- **DATA RECORDS**:

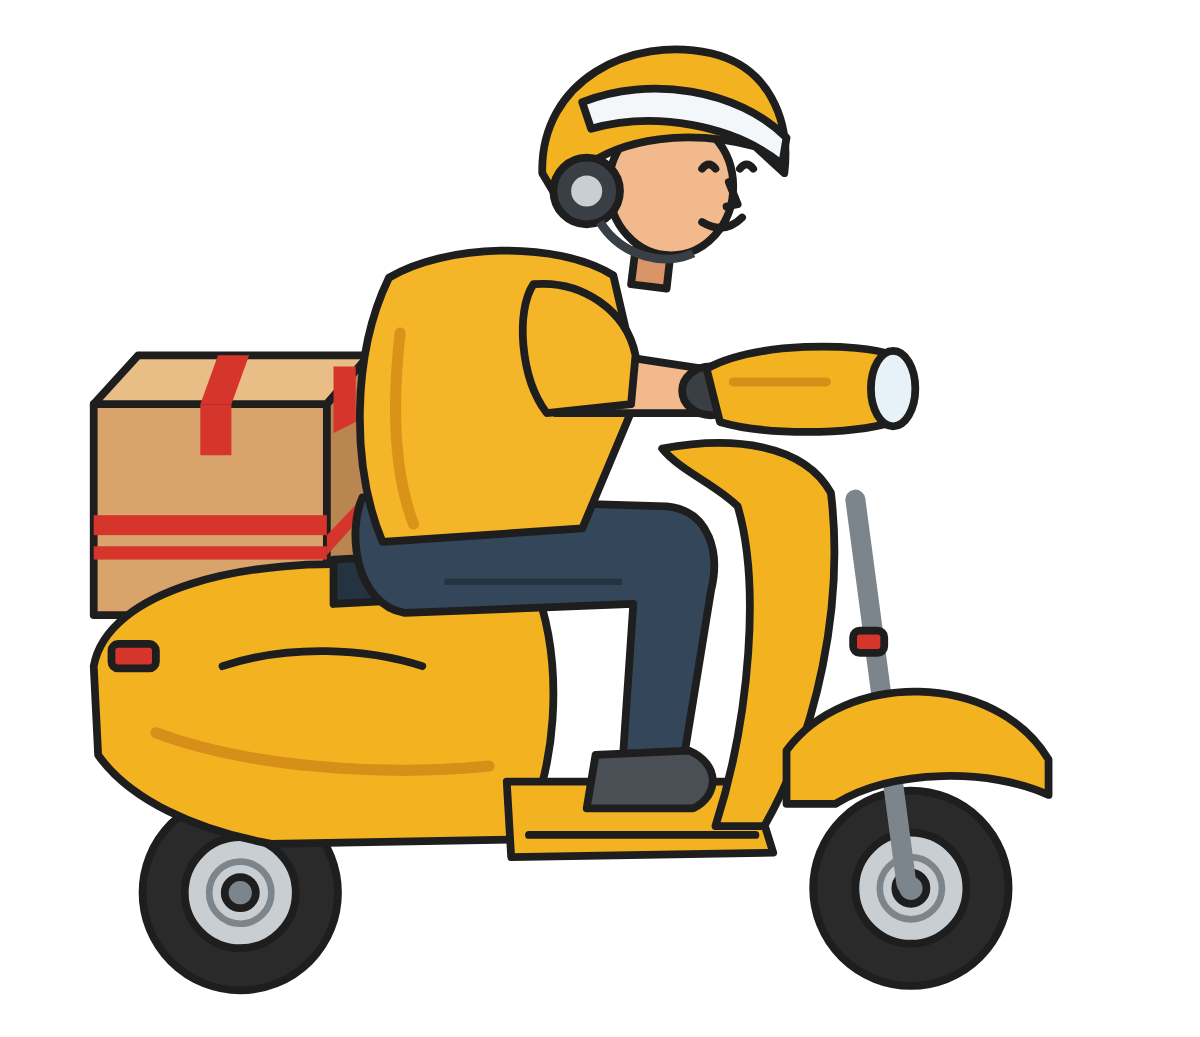
<!DOCTYPE html>
<html lang="en">
<head>
<meta charset="utf-8">
<title>Delivery Rider on Scooter</title>
<style>
  :root {
    --paper: #ffffff;
    --ink: #1e1e1e;
    --scooter-yellow: #f3b321;
    --scooter-shade: #d6901a;
    --shirt-yellow: #f4b528;
    --shirt-shade: #d99418;
    --denim: #34475a;
    --denim-shade: #24333f;
    --skin: #f1b98c;
    --skin-shade: #d99468;
    --cardboard: #d8a46b;
    --cardboard-top: #e8bd86;
    --cardboard-side: #b98550;
    --tape-red: #d5352b;
    --tyre: #2a2a2a;
    --rim: #c9ced3;
    --hub: #7d858c;
    --visor: #f4f7fa;
    --headset: #3a3f45;
    --shoe: #4a4f55;
    --lamp: #e6f1f8;
  }
  html, body {
    margin: 0;
    width: 1200px;
    height: 1037px;
    overflow: hidden;
    background: var(--paper);
  }
  .artboard { display: block; width: 1200px; height: 1037px; }
  .line { stroke: var(--ink); stroke-width: 3.5; stroke-linejoin: round; stroke-linecap: round; }
</style>
</head>
<body>
<svg class="artboard" viewBox="0 0 540 467" xmlns="http://www.w3.org/2000/svg" role="img" aria-label="Delivery rider on a yellow scooter carrying a parcel">
  <defs>
    <g id="wheel">
      <circle r="44" fill="var(--tyre)" class="line"/>
      <circle r="25" fill="var(--rim)" class="line"/>
      <circle r="14" fill="none" stroke="var(--hub)" stroke-width="3"/>
      <circle r="7" fill="var(--hub)" class="line"/>
    </g>
  </defs>

  <g id="wheels">
    <use href="#wheel" x="108" y="402"/>
    <use href="#wheel" x="410" y="400"/>
  </g>

  <g id="parcel">
    <path d="M42 182 L147 182 L147 277 L42 277 Z" fill="var(--cardboard)" class="line"/>
    <path d="M42 182 L62 160 L166 160 L147 182 Z" fill="var(--cardboard-top)" class="line"/>
    <path d="M147 182 L166 160 L166 256 L147 277 Z" fill="var(--cardboard-side)" class="line"/>
    <rect x="42" y="232" width="105" height="9" fill="var(--tape-red)"/>
    <rect x="42" y="246" width="105" height="6" fill="var(--tape-red)"/>
    <path d="M147 241 L166 221 L166 229 L147 250 Z" fill="var(--tape-red)"/>
    <path d="M98 160 L112 160 L104 182 L90 182 Z" fill="var(--tape-red)"/>
    <path d="M90 182 L104 182 L104 205 L90 205 Z" fill="var(--tape-red)"/>
    <path d="M150 165 L160 165 L160 190 L150 195 Z" fill="var(--tape-red)"/>
  </g>

  <g id="scooter">
    <path d="M42 300 C48 266 110 250 172 255 L240 262 C255 300 250 350 234 378 L122 380 C88 374 58 360 44 340 Z" fill="var(--scooter-yellow)" class="line"/>
    <path d="M70 330 C110 345 170 350 220 345" fill="none" stroke="var(--scooter-shade)" stroke-width="5" stroke-linecap="round"/>
    <path d="M100 300 C130 290 165 292 190 300" fill="none" class="line"/>
    <rect x="50" y="290" width="20" height="11" rx="3" fill="var(--tape-red)" class="line"/>
    <path d="M228 352 L338 352 L348 384 L230 386 Z" fill="var(--scooter-yellow)" class="line"/>
    <path d="M238 376 L340 376" class="line" fill="none"/>
    <path d="M150 252 L262 246 L264 266 L150 272 Z" fill="var(--denim-shade)" class="line"/>
    <path d="M385 225 L408 398" stroke="var(--hub)" stroke-width="9" stroke-linecap="round"/>
    <path d="M298 202 C330 196 362 200 374 222 C380 272 368 330 344 372 L322 372 C338 322 342 262 332 228 C322 218 306 212 298 202 Z" fill="var(--scooter-yellow)" class="line"/>
    <path d="M354 338 C380 302 448 302 472 342 L472 358 C446 346 402 346 376 362 L354 362 Z" fill="var(--scooter-yellow)" class="line"/>
    <rect x="384" y="284" width="14" height="10" rx="3" fill="var(--tape-red)" class="line"/>
  </g>

  <g id="rider">
    <path d="M163 224 L300 228 C320 230 324 250 320 266 L307 346 L280 346 L285 272 L182 276 C160 272 156 240 163 224 Z" fill="var(--denim)" class="line"/>
    <path d="M200 262 L280 262" stroke="var(--denim-shade)" stroke-width="3" fill="none"/>
    <path d="M268 340 L310 338 C324 344 324 358 312 364 L264 364 Z" fill="var(--shoe)" class="line"/>
    <path d="M175 125 C200 110 250 108 276 124 L288 176 L262 238 L172 244 C158 210 158 160 175 125 Z" fill="var(--shirt-yellow)" class="line"/>
    <path d="M180 150 C176 185 178 215 186 236" stroke="var(--shirt-shade)" stroke-width="5" fill="none" stroke-linecap="round"/>
    <path d="M286 112 L302 112 L300 130 L284 128 Z" fill="var(--skin-shade)" class="line"/>
    <path d="M250 156 L316 166 L316 186 L250 186 Z" fill="var(--skin)" class="line"/>
    <path d="M240 128 C262 126 282 140 286 160 L284 182 L246 186 C234 170 232 140 240 128 Z" fill="var(--shirt-yellow)" class="line"/>
    <ellipse cx="320" cy="176" rx="13" ry="11" fill="var(--headset)" class="line"/>
    <ellipse cx="302" cy="84" rx="28" ry="31" fill="var(--skin)" class="line"/>
    <path d="M316 76 Q319 72 322 76" fill="none" class="line"/>
    <path d="M333 76 Q336 72 339 76" fill="none" class="line"/>
    <path d="M328 82 L332 92 L327 93" fill="none" class="line"/>
    <path d="M316 100 Q326 106 334 98" fill="none" class="line"/>
    <path d="M244 78 C243 36 284 16 320 24 C346 30 356 54 353 78 L340 66 C310 58 280 62 262 76 L250 88 Z" fill="var(--scooter-yellow)" class="line"/>
    <path d="M262 46 C292 34 332 40 354 62 L352 74 C330 56 294 50 266 58 Z" fill="var(--visor)" class="line"/>
    <circle cx="264" cy="86" r="15" fill="var(--headset)" class="line"/>
    <circle cx="264" cy="86" r="7" fill="var(--rim)"/>
    <path d="M270 100 C280 116 300 120 312 114" stroke="var(--headset)" stroke-width="4" fill="none"/>
  </g>

  <g id="handlebar">
    <path d="M318 166 C340 154 386 154 402 160 L402 190 C382 196 344 196 324 190 Z" fill="var(--scooter-yellow)" class="line"/>
    <ellipse cx="402" cy="175" rx="10" ry="17" fill="var(--lamp)" class="line"/>
    <path d="M330 172 L372 172" stroke="var(--scooter-shade)" stroke-width="4" stroke-linecap="round"/>
  </g>
</svg>
</body>
</html>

- **BRIEF**: Every line that contains "artboard" should be copied out of the data.

- **REPLY**:
  .artboard { display: block; width: 1200px; height: 1037px; }
<svg class="artboard" viewBox="0 0 540 467" xmlns="http://www.w3.org/2000/svg" role="img" aria-label="Delivery rider on a yellow scooter carrying a parcel">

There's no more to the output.